Saved entries —
....
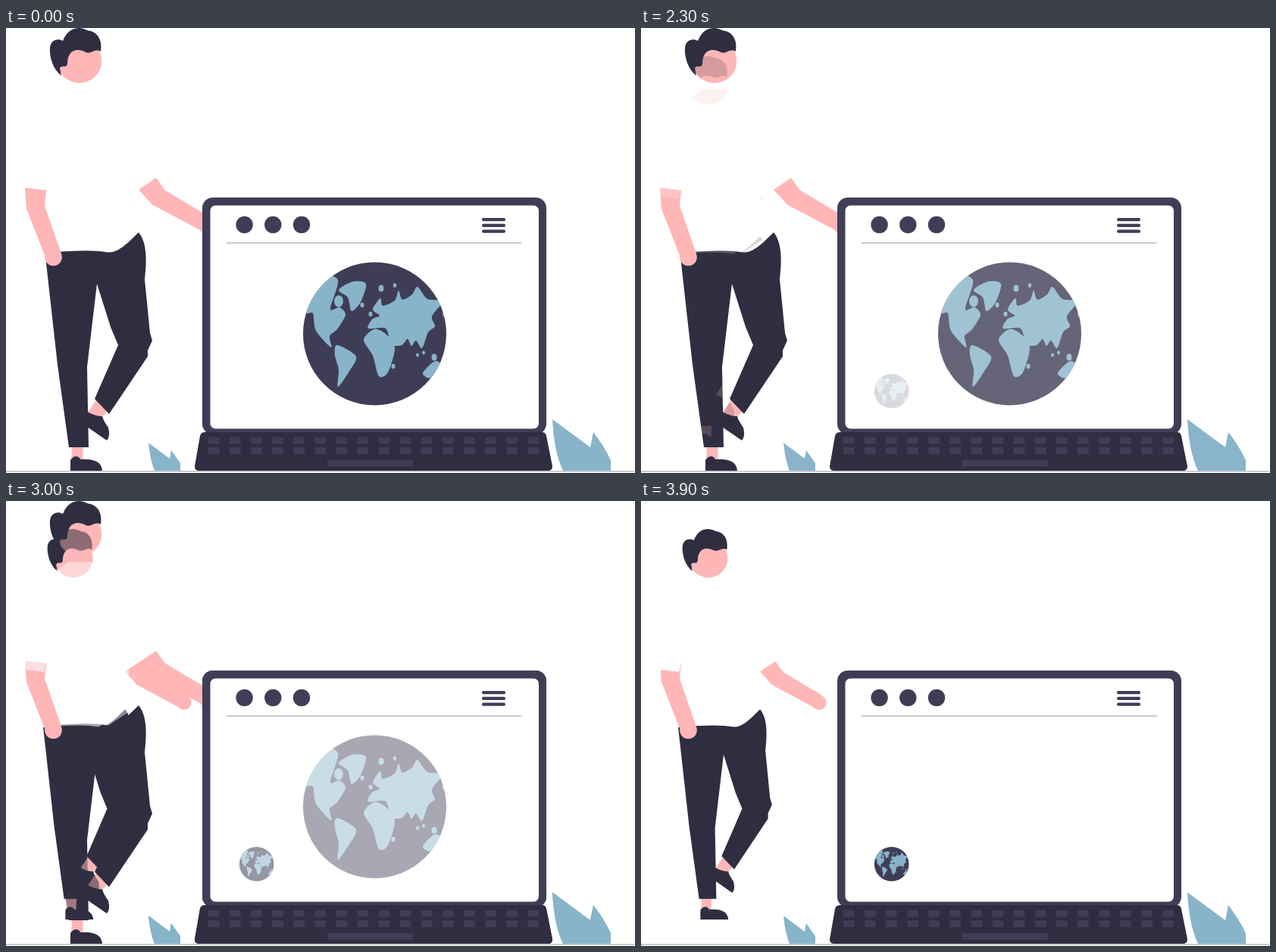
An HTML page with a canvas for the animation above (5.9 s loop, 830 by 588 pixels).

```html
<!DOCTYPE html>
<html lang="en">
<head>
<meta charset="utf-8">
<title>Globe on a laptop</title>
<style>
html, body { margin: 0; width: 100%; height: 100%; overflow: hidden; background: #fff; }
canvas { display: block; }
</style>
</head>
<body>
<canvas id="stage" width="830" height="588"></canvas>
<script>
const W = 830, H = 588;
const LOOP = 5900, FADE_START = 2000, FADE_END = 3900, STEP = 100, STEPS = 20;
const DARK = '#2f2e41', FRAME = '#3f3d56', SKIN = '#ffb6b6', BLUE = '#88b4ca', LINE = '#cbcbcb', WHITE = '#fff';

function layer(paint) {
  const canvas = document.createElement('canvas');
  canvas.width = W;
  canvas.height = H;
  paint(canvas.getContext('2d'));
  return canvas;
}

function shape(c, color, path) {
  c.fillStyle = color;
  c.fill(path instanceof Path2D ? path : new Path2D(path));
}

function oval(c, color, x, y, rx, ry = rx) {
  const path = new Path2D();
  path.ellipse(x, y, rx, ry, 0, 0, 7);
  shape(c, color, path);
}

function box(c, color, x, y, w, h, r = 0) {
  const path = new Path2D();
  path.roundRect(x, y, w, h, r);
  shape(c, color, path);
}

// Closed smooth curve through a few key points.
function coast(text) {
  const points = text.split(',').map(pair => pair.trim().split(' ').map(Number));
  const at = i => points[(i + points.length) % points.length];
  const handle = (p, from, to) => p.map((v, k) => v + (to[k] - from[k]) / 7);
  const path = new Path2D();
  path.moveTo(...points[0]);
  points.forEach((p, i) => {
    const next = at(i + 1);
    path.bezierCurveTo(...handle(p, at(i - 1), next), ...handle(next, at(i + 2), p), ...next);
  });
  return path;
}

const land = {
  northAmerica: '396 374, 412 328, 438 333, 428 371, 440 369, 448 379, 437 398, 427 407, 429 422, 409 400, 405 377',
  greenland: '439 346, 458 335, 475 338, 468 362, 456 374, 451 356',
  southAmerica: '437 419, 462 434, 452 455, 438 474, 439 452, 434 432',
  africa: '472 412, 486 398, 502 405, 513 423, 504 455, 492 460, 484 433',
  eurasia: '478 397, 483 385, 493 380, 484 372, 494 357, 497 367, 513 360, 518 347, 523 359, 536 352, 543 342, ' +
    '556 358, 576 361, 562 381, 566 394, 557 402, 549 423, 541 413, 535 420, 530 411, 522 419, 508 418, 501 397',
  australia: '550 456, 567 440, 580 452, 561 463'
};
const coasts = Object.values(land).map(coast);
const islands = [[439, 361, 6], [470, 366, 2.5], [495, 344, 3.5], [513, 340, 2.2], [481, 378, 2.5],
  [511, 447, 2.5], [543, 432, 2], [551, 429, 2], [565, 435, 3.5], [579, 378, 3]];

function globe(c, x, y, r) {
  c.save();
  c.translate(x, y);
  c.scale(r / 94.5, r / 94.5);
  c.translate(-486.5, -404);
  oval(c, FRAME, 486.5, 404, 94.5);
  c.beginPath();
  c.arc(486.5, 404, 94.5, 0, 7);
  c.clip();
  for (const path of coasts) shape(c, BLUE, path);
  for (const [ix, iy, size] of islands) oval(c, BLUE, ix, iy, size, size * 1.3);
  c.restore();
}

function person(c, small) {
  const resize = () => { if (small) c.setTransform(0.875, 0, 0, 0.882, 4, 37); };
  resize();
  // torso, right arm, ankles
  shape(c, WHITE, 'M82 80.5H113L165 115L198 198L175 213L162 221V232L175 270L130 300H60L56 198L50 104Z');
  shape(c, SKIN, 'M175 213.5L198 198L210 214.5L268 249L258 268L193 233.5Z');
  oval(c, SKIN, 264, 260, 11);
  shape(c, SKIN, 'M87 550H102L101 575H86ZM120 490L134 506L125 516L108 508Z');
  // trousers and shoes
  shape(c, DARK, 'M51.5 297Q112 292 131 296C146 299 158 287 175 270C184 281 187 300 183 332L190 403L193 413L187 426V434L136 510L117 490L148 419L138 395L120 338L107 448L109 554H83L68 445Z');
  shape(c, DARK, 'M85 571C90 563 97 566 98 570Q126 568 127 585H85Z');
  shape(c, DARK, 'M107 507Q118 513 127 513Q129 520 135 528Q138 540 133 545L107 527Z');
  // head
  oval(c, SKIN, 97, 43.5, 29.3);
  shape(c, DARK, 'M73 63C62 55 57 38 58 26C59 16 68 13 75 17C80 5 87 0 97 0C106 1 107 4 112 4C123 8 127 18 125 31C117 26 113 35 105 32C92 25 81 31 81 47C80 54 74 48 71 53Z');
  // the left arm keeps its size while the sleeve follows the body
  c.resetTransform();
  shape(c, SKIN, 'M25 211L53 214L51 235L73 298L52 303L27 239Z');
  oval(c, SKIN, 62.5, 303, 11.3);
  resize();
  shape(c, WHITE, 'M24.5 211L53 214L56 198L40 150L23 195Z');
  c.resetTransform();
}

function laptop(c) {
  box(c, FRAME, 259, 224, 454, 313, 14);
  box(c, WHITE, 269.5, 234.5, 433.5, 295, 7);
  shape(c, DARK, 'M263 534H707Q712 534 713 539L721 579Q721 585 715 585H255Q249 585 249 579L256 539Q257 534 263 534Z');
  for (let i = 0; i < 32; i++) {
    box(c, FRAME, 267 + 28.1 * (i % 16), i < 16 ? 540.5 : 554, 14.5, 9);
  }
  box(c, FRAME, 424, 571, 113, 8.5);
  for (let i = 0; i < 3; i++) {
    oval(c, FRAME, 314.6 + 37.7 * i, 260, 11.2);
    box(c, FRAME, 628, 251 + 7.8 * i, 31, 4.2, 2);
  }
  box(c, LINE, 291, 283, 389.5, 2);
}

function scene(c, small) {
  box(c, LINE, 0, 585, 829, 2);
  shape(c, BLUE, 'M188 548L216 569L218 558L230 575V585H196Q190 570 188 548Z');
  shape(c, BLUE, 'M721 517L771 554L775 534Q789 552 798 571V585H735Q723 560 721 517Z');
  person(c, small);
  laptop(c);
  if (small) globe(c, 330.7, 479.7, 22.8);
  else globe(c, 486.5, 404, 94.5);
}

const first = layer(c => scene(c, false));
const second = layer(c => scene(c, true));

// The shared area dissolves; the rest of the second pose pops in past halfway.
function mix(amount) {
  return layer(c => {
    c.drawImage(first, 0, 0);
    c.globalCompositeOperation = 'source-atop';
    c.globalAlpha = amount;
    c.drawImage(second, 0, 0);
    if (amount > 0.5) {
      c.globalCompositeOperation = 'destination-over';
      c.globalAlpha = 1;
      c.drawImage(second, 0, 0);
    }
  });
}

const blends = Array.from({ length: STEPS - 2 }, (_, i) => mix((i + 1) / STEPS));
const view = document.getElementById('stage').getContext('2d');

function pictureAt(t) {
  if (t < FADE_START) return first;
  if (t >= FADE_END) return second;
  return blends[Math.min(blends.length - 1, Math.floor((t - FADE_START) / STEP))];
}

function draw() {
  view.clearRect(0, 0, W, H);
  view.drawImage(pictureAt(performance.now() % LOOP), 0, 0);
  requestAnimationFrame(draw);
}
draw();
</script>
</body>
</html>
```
....
What you will do —
Restate it all word for word: every record, no pictures.

Task output —
An HTML page with a canvas for the animation above (5.9 s loop, 830 by 588 pixels).

```html
<!DOCTYPE html>
<html lang="en">
<head>
<meta charset="utf-8">
<title>Globe on a laptop</title>
<style>
html, body { margin: 0; width: 100%; height: 100%; overflow: hidden; background: #fff; }
canvas { display: block; }
</style>
</head>
<body>
<canvas id="stage" width="830" height="588"></canvas>
<script>
const W = 830, H = 588;
const LOOP = 5900, FADE_START = 2000, FADE_END = 3900, STEP = 100, STEPS = 20;
const DARK = '#2f2e41', FRAME = '#3f3d56', SKIN = '#ffb6b6', BLUE = '#88b4ca', LINE = '#cbcbcb', WHITE = '#fff';

function layer(paint) {
  const canvas = document.createElement('canvas');
  canvas.width = W;
  canvas.height = H;
  paint(canvas.getContext('2d'));
  return canvas;
}

function shape(c, color, path) {
  c.fillStyle = color;
  c.fill(path instanceof Path2D ? path : new Path2D(path));
}

function oval(c, color, x, y, rx, ry = rx) {
  const path = new Path2D();
  path.ellipse(x, y, rx, ry, 0, 0, 7);
  shape(c, color, path);
}

function box(c, color, x, y, w, h, r = 0) {
  const path = new Path2D();
  path.roundRect(x, y, w, h, r);
  shape(c, color, path);
}

// Closed smooth curve through a few key points.
function coast(text) {
  const points = text.split(',').map(pair => pair.trim().split(' ').map(Number));
  const at = i => points[(i + points.length) % points.length];
  const handle = (p, from, to) => p.map((v, k) => v + (to[k] - from[k]) / 7);
  const path = new Path2D();
  path.moveTo(...points[0]);
  points.forEach((p, i) => {
    const next = at(i + 1);
    path.bezierCurveTo(...handle(p, at(i - 1), next), ...handle(next, at(i + 2), p), ...next);
  });
  return path;
}

const land = {
  northAmerica: '396 374, 412 328, 438 333, 428 371, 440 369, 448 379, 437 398, 427 407, 429 422, 409 400, 405 377',
  greenland: '439 346, 458 335, 475 338, 468 362, 456 374, 451 356',
  southAmerica: '437 419, 462 434, 452 455, 438 474, 439 452, 434 432',
  africa: '472 412, 486 398, 502 405, 513 423, 504 455, 492 460, 484 433',
  eurasia: '478 397, 483 385, 493 380, 484 372, 494 357, 497 367, 513 360, 518 347, 523 359, 536 352, 543 342, ' +
    '556 358, 576 361, 562 381, 566 394, 557 402, 549 423, 541 413, 535 420, 530 411, 522 419, 508 418, 501 397',
  australia: '550 456, 567 440, 580 452, 561 463'
};
const coasts = Object.values(land).map(coast);
const islands = [[439, 361, 6], [470, 366, 2.5], [495, 344, 3.5], [513, 340, 2.2], [481, 378, 2.5],
  [511, 447, 2.5], [543, 432, 2], [551, 429, 2], [565, 435, 3.5], [579, 378, 3]];

function globe(c, x, y, r) {
  c.save();
  c.translate(x, y);
  c.scale(r / 94.5, r / 94.5);
  c.translate(-486.5, -404);
  oval(c, FRAME, 486.5, 404, 94.5);
  c.beginPath();
  c.arc(486.5, 404, 94.5, 0, 7);
  c.clip();
  for (const path of coasts) shape(c, BLUE, path);
  for (const [ix, iy, size] of islands) oval(c, BLUE, ix, iy, size, size * 1.3);
  c.restore();
}

function person(c, small) {
  const resize = () => { if (small) c.setTransform(0.875, 0, 0, 0.882, 4, 37); };
  resize();
  // torso, right arm, ankles
  shape(c, WHITE, 'M82 80.5H113L165 115L198 198L175 213L162 221V232L175 270L130 300H60L56 198L50 104Z');
  shape(c, SKIN, 'M175 213.5L198 198L210 214.5L268 249L258 268L193 233.5Z');
  oval(c, SKIN, 264, 260, 11);
  shape(c, SKIN, 'M87 550H102L101 575H86ZM120 490L134 506L125 516L108 508Z');
  // trousers and shoes
  shape(c, DARK, 'M51.5 297Q112 292 131 296C146 299 158 287 175 270C184 281 187 300 183 332L190 403L193 413L187 426V434L136 510L117 490L148 419L138 395L120 338L107 448L109 554H83L68 445Z');
  shape(c, DARK, 'M85 571C90 563 97 566 98 570Q126 568 127 585H85Z');
  shape(c, DARK, 'M107 507Q118 513 127 513Q129 520 135 528Q138 540 133 545L107 527Z');
  // head
  oval(c, SKIN, 97, 43.5, 29.3);
  shape(c, DARK, 'M73 63C62 55 57 38 58 26C59 16 68 13 75 17C80 5 87 0 97 0C106 1 107 4 112 4C123 8 127 18 125 31C117 26 113 35 105 32C92 25 81 31 81 47C80 54 74 48 71 53Z');
  // the left arm keeps its size while the sleeve follows the body
  c.resetTransform();
  shape(c, SKIN, 'M25 211L53 214L51 235L73 298L52 303L27 239Z');
  oval(c, SKIN, 62.5, 303, 11.3);
  resize();
  shape(c, WHITE, 'M24.5 211L53 214L56 198L40 150L23 195Z');
  c.resetTransform();
}

function laptop(c) {
  box(c, FRAME, 259, 224, 454, 313, 14);
  box(c, WHITE, 269.5, 234.5, 433.5, 295, 7);
  shape(c, DARK, 'M263 534H707Q712 534 713 539L721 579Q721 585 715 585H255Q249 585 249 579L256 539Q257 534 263 534Z');
  for (let i = 0; i < 32; i++) {
    box(c, FRAME, 267 + 28.1 * (i % 16), i < 16 ? 540.5 : 554, 14.5, 9);
  }
  box(c, FRAME, 424, 571, 113, 8.5);
  for (let i = 0; i < 3; i++) {
    oval(c, FRAME, 314.6 + 37.7 * i, 260, 11.2);
    box(c, FRAME, 628, 251 + 7.8 * i, 31, 4.2, 2);
  }
  box(c, LINE, 291, 283, 389.5, 2);
}

function scene(c, small) {
  box(c, LINE, 0, 585, 829, 2);
  shape(c, BLUE, 'M188 548L216 569L218 558L230 575V585H196Q190 570 188 548Z');
  shape(c, BLUE, 'M721 517L771 554L775 534Q789 552 798 571V585H735Q723 560 721 517Z');
  person(c, small);
  laptop(c);
  if (small) globe(c, 330.7, 479.7, 22.8);
  else globe(c, 486.5, 404, 94.5);
}

const first = layer(c => scene(c, false));
const second = layer(c => scene(c, true));

// The shared area dissolves; the rest of the second pose pops in past halfway.
function mix(amount) {
  return layer(c => {
    c.drawImage(first, 0, 0);
    c.globalCompositeOperation = 'source-atop';
    c.globalAlpha = amount;
    c.drawImage(second, 0, 0);
    if (amount > 0.5) {
      c.globalCompositeOperation = 'destination-over';
      c.globalAlpha = 1;
      c.drawImage(second, 0, 0);
    }
  });
}

const blends = Array.from({ length: STEPS - 2 }, (_, i) => mix((i + 1) / STEPS));
const view = document.getElementById('stage').getContext('2d');

function pictureAt(t) {
  if (t < FADE_START) return first;
  if (t >= FADE_END) return second;
  return blends[Math.min(blends.length - 1, Math.floor((t - FADE_START) / STEP))];
}

function draw() {
  view.clearRect(0, 0, W, H);
  view.drawImage(pictureAt(performance.now() % LOOP), 0, 0);
  requestAnimationFrame(draw);
}
draw();
</script>
</body>
</html>
```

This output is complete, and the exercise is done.